The input =>
..............................

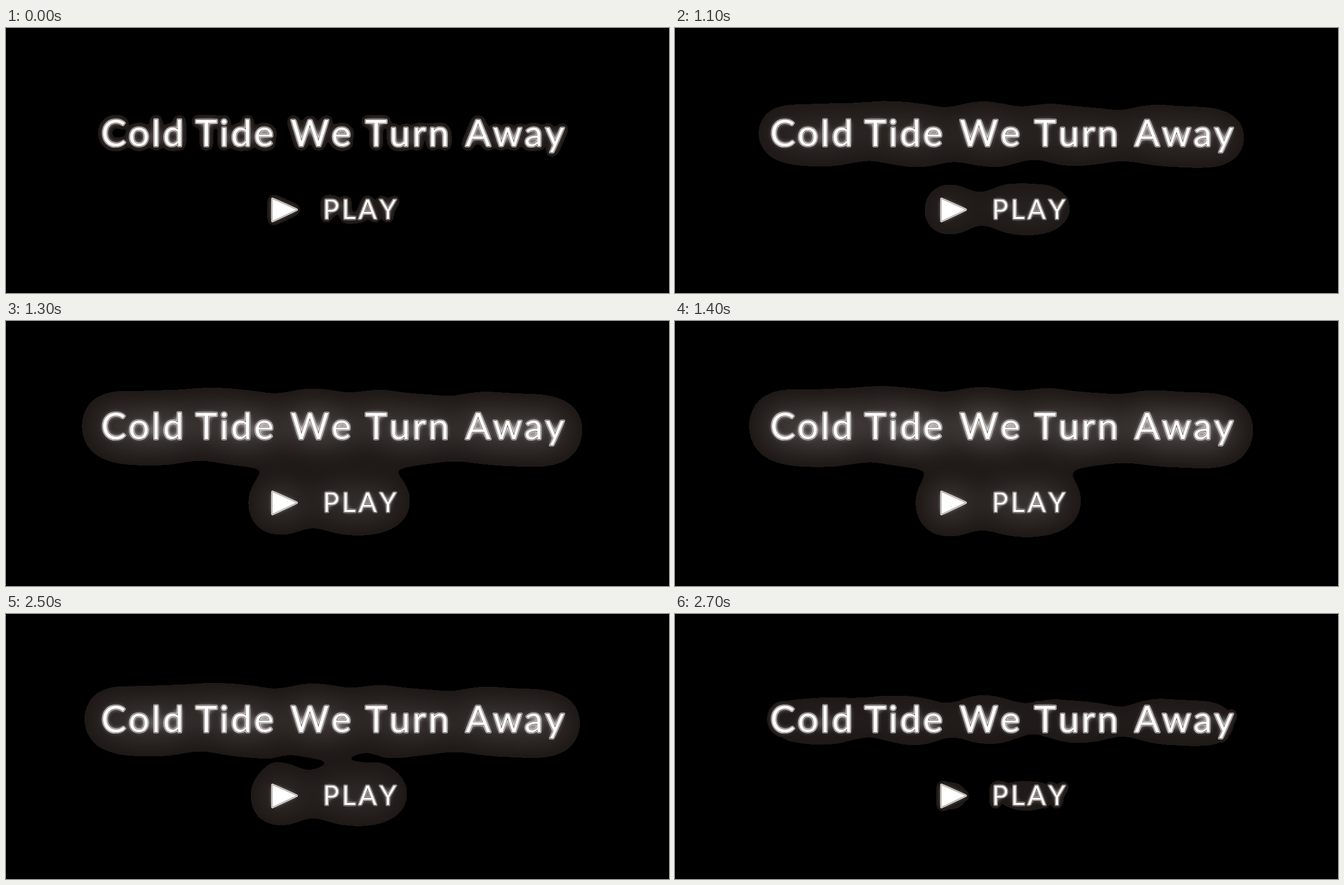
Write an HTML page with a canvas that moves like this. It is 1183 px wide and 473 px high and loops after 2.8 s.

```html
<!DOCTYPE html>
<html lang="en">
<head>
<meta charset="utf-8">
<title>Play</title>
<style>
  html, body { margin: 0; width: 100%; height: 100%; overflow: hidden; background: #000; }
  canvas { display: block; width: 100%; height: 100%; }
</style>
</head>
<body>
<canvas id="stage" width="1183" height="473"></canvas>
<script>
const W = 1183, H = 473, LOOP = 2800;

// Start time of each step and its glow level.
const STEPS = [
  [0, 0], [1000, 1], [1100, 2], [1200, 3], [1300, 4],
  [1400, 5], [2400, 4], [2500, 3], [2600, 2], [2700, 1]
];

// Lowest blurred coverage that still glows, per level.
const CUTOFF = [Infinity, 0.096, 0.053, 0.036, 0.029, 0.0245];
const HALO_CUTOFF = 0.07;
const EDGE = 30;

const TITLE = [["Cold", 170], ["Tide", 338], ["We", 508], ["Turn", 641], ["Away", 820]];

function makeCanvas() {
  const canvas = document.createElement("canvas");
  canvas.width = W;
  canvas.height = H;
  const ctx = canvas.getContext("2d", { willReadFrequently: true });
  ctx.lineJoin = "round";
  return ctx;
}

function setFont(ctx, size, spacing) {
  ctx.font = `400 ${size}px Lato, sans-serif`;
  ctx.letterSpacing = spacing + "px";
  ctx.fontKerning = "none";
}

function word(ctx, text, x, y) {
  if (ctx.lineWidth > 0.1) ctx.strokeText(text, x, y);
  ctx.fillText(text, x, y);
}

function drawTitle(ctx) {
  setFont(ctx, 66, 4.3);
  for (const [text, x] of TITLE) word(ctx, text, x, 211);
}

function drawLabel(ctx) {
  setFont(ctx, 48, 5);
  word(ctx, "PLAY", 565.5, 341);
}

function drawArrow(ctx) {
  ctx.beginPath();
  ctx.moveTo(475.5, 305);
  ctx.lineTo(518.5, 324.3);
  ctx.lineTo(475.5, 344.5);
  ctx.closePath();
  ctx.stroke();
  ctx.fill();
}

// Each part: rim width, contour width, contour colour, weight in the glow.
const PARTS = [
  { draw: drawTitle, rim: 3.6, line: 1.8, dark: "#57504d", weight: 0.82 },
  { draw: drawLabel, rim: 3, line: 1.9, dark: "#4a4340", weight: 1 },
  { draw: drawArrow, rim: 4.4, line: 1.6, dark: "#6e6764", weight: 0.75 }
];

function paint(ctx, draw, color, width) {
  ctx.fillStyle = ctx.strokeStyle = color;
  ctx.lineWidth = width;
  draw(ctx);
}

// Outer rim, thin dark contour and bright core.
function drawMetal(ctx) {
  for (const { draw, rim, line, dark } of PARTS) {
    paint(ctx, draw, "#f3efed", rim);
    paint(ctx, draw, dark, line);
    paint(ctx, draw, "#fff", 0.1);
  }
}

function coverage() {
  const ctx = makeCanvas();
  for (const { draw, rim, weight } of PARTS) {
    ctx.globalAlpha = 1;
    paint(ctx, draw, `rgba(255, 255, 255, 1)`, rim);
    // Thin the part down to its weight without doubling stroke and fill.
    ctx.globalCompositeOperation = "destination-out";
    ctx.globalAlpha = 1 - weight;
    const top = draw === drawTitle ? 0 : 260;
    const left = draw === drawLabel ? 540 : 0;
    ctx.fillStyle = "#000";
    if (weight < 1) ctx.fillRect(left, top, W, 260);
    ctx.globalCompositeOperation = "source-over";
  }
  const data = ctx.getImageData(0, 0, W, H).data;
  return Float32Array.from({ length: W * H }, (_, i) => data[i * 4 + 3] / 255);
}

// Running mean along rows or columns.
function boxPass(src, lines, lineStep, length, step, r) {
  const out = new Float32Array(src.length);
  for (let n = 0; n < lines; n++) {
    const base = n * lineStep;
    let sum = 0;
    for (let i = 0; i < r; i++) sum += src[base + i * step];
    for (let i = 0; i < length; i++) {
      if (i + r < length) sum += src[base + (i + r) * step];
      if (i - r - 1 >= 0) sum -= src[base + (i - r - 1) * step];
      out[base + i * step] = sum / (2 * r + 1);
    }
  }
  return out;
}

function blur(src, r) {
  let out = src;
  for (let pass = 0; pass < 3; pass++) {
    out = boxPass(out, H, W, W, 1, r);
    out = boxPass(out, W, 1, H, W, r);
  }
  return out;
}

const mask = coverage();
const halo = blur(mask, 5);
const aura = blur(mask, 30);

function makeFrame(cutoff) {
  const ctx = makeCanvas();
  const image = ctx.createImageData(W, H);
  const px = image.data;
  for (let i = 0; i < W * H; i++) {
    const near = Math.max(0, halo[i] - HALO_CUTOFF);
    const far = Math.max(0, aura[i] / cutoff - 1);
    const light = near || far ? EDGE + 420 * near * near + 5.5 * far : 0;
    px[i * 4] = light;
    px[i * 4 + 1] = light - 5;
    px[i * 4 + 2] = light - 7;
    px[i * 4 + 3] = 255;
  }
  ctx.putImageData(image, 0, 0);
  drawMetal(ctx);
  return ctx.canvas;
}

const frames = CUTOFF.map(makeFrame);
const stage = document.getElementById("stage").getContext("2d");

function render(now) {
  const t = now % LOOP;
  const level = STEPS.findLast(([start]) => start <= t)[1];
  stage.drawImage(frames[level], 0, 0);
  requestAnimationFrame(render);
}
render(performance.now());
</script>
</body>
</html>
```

..............................

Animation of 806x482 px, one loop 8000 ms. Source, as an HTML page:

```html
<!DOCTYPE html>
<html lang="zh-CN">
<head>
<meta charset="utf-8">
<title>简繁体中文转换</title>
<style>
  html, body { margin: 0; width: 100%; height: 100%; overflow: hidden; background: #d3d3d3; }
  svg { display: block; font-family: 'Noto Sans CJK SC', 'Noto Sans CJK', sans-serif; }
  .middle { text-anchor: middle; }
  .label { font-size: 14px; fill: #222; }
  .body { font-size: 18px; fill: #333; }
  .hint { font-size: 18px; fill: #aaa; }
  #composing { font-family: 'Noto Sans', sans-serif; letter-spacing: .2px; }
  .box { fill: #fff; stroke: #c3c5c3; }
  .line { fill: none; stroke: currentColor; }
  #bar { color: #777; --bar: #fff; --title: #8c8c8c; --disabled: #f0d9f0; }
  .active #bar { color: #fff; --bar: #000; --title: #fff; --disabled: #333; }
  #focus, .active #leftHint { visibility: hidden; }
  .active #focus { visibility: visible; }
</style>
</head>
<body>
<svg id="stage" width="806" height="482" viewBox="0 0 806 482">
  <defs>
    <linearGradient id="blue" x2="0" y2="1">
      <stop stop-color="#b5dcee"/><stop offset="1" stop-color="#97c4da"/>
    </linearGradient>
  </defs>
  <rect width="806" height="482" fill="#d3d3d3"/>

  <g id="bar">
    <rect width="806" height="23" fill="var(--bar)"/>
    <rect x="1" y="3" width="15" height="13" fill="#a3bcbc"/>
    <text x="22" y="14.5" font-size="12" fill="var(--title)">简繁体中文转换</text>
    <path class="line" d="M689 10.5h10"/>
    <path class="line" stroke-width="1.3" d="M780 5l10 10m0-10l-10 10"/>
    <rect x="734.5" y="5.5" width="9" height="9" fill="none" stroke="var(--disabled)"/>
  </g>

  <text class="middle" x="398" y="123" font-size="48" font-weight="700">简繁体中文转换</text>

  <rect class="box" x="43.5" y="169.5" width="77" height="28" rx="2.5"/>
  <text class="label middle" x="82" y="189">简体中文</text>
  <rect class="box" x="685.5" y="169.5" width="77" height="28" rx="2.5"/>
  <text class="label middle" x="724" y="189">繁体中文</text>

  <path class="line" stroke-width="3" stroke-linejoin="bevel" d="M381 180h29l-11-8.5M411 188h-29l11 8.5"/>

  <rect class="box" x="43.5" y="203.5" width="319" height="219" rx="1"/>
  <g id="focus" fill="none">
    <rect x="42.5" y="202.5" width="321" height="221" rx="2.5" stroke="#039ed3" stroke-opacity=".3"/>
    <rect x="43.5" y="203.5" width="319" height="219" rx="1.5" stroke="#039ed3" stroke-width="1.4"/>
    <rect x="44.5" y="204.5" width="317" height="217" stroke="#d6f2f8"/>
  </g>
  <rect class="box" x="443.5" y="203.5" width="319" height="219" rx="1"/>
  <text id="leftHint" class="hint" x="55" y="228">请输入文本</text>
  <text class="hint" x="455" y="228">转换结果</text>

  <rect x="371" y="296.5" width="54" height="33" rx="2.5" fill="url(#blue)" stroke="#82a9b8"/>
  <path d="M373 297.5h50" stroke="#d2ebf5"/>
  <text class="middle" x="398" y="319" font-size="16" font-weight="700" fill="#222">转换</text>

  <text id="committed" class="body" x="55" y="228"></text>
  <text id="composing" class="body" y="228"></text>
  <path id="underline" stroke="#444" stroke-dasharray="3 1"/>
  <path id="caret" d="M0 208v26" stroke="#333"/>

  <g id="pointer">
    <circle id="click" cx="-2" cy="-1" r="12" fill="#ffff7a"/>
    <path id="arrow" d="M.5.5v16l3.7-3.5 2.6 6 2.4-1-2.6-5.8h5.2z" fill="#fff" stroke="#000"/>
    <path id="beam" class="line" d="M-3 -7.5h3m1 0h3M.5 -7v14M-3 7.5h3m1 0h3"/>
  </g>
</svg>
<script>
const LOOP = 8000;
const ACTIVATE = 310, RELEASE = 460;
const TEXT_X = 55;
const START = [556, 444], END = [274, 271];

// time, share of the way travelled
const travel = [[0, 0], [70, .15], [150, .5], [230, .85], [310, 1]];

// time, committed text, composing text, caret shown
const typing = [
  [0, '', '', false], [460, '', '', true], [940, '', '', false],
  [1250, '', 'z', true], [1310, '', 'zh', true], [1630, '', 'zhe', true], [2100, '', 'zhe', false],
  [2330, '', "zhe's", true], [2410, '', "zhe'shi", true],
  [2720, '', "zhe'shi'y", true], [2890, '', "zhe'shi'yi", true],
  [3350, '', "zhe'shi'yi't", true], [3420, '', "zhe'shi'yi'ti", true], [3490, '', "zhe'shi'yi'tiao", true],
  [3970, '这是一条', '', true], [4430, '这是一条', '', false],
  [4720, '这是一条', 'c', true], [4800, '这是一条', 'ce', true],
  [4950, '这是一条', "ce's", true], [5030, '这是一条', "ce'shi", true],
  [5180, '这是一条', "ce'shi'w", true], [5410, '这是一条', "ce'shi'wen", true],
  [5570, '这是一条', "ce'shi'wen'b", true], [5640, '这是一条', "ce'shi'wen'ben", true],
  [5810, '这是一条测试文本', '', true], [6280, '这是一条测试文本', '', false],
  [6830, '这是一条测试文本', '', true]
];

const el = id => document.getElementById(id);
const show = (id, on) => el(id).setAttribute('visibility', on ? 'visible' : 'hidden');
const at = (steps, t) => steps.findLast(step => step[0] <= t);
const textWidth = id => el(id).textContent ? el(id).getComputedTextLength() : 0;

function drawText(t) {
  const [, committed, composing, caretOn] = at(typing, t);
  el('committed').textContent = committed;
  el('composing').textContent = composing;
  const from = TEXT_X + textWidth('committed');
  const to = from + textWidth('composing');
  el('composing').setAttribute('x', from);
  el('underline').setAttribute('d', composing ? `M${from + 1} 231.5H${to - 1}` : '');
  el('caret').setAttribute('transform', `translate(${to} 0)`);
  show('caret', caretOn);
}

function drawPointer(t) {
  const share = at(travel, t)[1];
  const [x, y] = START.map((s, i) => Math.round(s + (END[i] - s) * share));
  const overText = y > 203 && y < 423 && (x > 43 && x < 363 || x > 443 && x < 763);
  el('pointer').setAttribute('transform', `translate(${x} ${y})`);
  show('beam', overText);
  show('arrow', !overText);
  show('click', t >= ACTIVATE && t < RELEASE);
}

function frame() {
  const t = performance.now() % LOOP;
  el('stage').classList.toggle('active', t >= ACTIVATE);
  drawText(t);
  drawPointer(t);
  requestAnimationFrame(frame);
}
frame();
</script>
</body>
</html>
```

..............................

Work instructions =>
Go through the entries and copy each line holding the string "size".

Answer to the problem =>
function setFont(ctx, size, spacing) {
  ctx.font = `400 ${size}px Lato, sans-serif`;
  .label { font-size: 14px; fill: #222; }
  .body { font-size: 18px; fill: #333; }
  .hint { font-size: 18px; fill: #aaa; }
    <text x="22" y="14.5" font-size="12" fill="var(--title)">简繁体中文转换</text>
  <text class="middle" x="398" y="123" font-size="48" font-weight="700">简繁体中文转换</text>
  <text class="middle" x="398" y="319" font-size="16" font-weight="700" fill="#222">转换</text>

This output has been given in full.